• **Activity**
Even where a record seems odd, copy it exactly as it appears below.

━━ Dataset extract ━━

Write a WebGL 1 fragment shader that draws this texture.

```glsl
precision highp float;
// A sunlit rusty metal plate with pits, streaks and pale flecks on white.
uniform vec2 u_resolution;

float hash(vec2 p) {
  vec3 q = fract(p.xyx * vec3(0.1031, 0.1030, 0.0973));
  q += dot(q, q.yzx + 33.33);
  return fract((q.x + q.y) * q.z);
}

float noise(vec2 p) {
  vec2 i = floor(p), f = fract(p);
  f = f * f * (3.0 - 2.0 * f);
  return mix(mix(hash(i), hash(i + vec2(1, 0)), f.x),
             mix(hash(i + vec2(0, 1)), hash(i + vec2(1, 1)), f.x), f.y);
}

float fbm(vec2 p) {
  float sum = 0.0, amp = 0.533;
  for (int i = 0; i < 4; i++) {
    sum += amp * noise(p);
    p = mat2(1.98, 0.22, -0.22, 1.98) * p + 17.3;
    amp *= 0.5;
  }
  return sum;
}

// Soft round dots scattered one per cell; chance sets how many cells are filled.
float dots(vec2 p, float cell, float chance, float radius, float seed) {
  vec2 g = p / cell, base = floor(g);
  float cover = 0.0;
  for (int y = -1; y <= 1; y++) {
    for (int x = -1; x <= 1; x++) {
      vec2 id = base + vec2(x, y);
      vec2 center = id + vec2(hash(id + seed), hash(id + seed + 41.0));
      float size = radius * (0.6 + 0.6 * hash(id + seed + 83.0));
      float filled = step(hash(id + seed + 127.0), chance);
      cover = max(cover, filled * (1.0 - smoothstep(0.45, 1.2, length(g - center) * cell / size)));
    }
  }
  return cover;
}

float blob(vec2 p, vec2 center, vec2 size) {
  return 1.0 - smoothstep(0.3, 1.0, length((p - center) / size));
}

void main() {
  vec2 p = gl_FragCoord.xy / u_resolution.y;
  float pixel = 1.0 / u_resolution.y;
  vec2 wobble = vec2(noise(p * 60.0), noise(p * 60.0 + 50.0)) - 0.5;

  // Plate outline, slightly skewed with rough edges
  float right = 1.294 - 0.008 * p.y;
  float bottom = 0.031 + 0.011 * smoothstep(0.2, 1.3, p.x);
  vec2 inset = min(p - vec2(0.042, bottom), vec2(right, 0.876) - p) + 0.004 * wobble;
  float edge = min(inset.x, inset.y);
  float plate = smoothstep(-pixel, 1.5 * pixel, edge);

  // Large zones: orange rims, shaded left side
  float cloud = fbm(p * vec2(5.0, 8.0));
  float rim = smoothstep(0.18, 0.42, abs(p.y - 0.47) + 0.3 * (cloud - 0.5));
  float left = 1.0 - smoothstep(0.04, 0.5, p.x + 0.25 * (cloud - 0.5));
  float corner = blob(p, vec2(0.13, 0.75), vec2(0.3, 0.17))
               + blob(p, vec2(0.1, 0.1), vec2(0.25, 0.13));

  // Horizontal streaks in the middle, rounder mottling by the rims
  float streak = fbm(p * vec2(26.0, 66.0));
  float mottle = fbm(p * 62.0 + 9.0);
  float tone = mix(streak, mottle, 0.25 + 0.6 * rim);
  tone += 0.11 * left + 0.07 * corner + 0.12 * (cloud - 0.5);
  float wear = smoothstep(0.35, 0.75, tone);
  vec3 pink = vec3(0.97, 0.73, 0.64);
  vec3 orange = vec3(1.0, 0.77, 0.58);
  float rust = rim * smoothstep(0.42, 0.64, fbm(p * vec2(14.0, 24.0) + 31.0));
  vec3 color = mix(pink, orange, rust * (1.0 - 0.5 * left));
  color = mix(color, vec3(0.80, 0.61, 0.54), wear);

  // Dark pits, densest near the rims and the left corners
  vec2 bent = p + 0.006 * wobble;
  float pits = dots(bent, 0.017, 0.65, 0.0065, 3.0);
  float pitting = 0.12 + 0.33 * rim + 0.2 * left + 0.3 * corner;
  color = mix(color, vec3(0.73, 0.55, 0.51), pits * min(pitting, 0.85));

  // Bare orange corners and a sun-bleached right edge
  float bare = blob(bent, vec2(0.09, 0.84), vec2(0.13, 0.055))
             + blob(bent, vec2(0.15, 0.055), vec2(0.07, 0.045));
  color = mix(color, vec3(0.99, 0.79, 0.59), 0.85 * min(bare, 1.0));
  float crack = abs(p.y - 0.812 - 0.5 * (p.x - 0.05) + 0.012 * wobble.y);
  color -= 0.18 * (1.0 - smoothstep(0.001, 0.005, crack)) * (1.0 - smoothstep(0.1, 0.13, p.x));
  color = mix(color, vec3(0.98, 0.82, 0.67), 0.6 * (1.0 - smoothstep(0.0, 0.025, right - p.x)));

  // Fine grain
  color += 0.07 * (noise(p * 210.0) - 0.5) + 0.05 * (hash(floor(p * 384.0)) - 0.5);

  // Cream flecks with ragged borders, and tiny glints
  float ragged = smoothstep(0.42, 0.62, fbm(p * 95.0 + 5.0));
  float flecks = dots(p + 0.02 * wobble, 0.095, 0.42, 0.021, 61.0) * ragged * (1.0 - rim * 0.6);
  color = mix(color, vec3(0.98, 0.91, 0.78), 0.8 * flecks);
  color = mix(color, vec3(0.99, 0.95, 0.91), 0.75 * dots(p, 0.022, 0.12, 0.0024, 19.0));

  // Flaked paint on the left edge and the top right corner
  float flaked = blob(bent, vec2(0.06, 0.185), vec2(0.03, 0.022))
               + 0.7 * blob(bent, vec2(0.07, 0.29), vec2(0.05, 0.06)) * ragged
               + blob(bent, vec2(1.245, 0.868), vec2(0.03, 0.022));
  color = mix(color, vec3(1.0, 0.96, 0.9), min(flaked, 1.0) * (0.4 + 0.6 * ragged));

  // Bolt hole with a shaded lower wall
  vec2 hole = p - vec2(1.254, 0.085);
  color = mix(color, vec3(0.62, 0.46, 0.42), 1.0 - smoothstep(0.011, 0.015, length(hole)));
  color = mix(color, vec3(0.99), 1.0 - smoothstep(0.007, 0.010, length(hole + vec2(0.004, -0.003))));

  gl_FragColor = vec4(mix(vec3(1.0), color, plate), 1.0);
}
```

━━━

• **Answer to this problem**
Write a WebGL 1 fragment shader that draws this texture.

```glsl
precision highp float;
// A sunlit rusty metal plate with pits, streaks and pale flecks on white.
uniform vec2 u_resolution;

float hash(vec2 p) {
  vec3 q = fract(p.xyx * vec3(0.1031, 0.1030, 0.0973));
  q += dot(q, q.yzx + 33.33);
  return fract((q.x + q.y) * q.z);
}

float noise(vec2 p) {
  vec2 i = floor(p), f = fract(p);
  f = f * f * (3.0 - 2.0 * f);
  return mix(mix(hash(i), hash(i + vec2(1, 0)), f.x),
             mix(hash(i + vec2(0, 1)), hash(i + vec2(1, 1)), f.x), f.y);
}

float fbm(vec2 p) {
  float sum = 0.0, amp = 0.533;
  for (int i = 0; i < 4; i++) {
    sum += amp * noise(p);
    p = mat2(1.98, 0.22, -0.22, 1.98) * p + 17.3;
    amp *= 0.5;
  }
  return sum;
}

// Soft round dots scattered one per cell; chance sets how many cells are filled.
float dots(vec2 p, float cell, float chance, float radius, float seed) {
  vec2 g = p / cell, base = floor(g);
  float cover = 0.0;
  for (int y = -1; y <= 1; y++) {
    for (int x = -1; x <= 1; x++) {
      vec2 id = base + vec2(x, y);
      vec2 center = id + vec2(hash(id + seed), hash(id + seed + 41.0));
      float size = radius * (0.6 + 0.6 * hash(id + seed + 83.0));
      float filled = step(hash(id + seed + 127.0), chance);
      cover = max(cover, filled * (1.0 - smoothstep(0.45, 1.2, length(g - center) * cell / size)));
    }
  }
  return cover;
}

float blob(vec2 p, vec2 center, vec2 size) {
  return 1.0 - smoothstep(0.3, 1.0, length((p - center) / size));
}

void main() {
  vec2 p = gl_FragCoord.xy / u_resolution.y;
  float pixel = 1.0 / u_resolution.y;
  vec2 wobble = vec2(noise(p * 60.0), noise(p * 60.0 + 50.0)) - 0.5;

  // Plate outline, slightly skewed with rough edges
  float right = 1.294 - 0.008 * p.y;
  float bottom = 0.031 + 0.011 * smoothstep(0.2, 1.3, p.x);
  vec2 inset = min(p - vec2(0.042, bottom), vec2(right, 0.876) - p) + 0.004 * wobble;
  float edge = min(inset.x, inset.y);
  float plate = smoothstep(-pixel, 1.5 * pixel, edge);

  // Large zones: orange rims, shaded left side
  float cloud = fbm(p * vec2(5.0, 8.0));
  float rim = smoothstep(0.18, 0.42, abs(p.y - 0.47) + 0.3 * (cloud - 0.5));
  float left = 1.0 - smoothstep(0.04, 0.5, p.x + 0.25 * (cloud - 0.5));
  float corner = blob(p, vec2(0.13, 0.75), vec2(0.3, 0.17))
               + blob(p, vec2(0.1, 0.1), vec2(0.25, 0.13));

  // Horizontal streaks in the middle, rounder mottling by the rims
  float streak = fbm(p * vec2(26.0, 66.0));
  float mottle = fbm(p * 62.0 + 9.0);
  float tone = mix(streak, mottle, 0.25 + 0.6 * rim);
  tone += 0.11 * left + 0.07 * corner + 0.12 * (cloud - 0.5);
  float wear = smoothstep(0.35, 0.75, tone);
  vec3 pink = vec3(0.97, 0.73, 0.64);
  vec3 orange = vec3(1.0, 0.77, 0.58);
  float rust = rim * smoothstep(0.42, 0.64, fbm(p * vec2(14.0, 24.0) + 31.0));
  vec3 color = mix(pink, orange, rust * (1.0 - 0.5 * left));
  color = mix(color, vec3(0.80, 0.61, 0.54), wear);

  // Dark pits, densest near the rims and the left corners
  vec2 bent = p + 0.006 * wobble;
  float pits = dots(bent, 0.017, 0.65, 0.0065, 3.0);
  float pitting = 0.12 + 0.33 * rim + 0.2 * left + 0.3 * corner;
  color = mix(color, vec3(0.73, 0.55, 0.51), pits * min(pitting, 0.85));

  // Bare orange corners and a sun-bleached right edge
  float bare = blob(bent, vec2(0.09, 0.84), vec2(0.13, 0.055))
             + blob(bent, vec2(0.15, 0.055), vec2(0.07, 0.045));
  color = mix(color, vec3(0.99, 0.79, 0.59), 0.85 * min(bare, 1.0));
  float crack = abs(p.y - 0.812 - 0.5 * (p.x - 0.05) + 0.012 * wobble.y);
  color -= 0.18 * (1.0 - smoothstep(0.001, 0.005, crack)) * (1.0 - smoothstep(0.1, 0.13, p.x));
  color = mix(color, vec3(0.98, 0.82, 0.67), 0.6 * (1.0 - smoothstep(0.0, 0.025, right - p.x)));

  // Fine grain
  color += 0.07 * (noise(p * 210.0) - 0.5) + 0.05 * (hash(floor(p * 384.0)) - 0.5);

  // Cream flecks with ragged borders, and tiny glints
  float ragged = smoothstep(0.42, 0.62, fbm(p * 95.0 + 5.0));
  float flecks = dots(p + 0.02 * wobble, 0.095, 0.42, 0.021, 61.0) * ragged * (1.0 - rim * 0.6);
  color = mix(color, vec3(0.98, 0.91, 0.78), 0.8 * flecks);
  color = mix(color, vec3(0.99, 0.95, 0.91), 0.75 * dots(p, 0.022, 0.12, 0.0024, 19.0));

  // Flaked paint on the left edge and the top right corner
  float flaked = blob(bent, vec2(0.06, 0.185), vec2(0.03, 0.022))
               + 0.7 * blob(bent, vec2(0.07, 0.29), vec2(0.05, 0.06)) * ragged
               + blob(bent, vec2(1.245, 0.868), vec2(0.03, 0.022));
  color = mix(color, vec3(1.0, 0.96, 0.9), min(flaked, 1.0) * (0.4 + 0.6 * ragged));

  // Bolt hole with a shaded lower wall
  vec2 hole = p - vec2(1.254, 0.085);
  color = mix(color, vec3(0.62, 0.46, 0.42), 1.0 - smoothstep(0.011, 0.015, length(hole)));
  color = mix(color, vec3(0.99), 1.0 - smoothstep(0.007, 0.010, length(hole + vec2(0.004, -0.003))));

  gl_FragColor = vec4(mix(vec3(1.0), color, plate), 1.0);
}
```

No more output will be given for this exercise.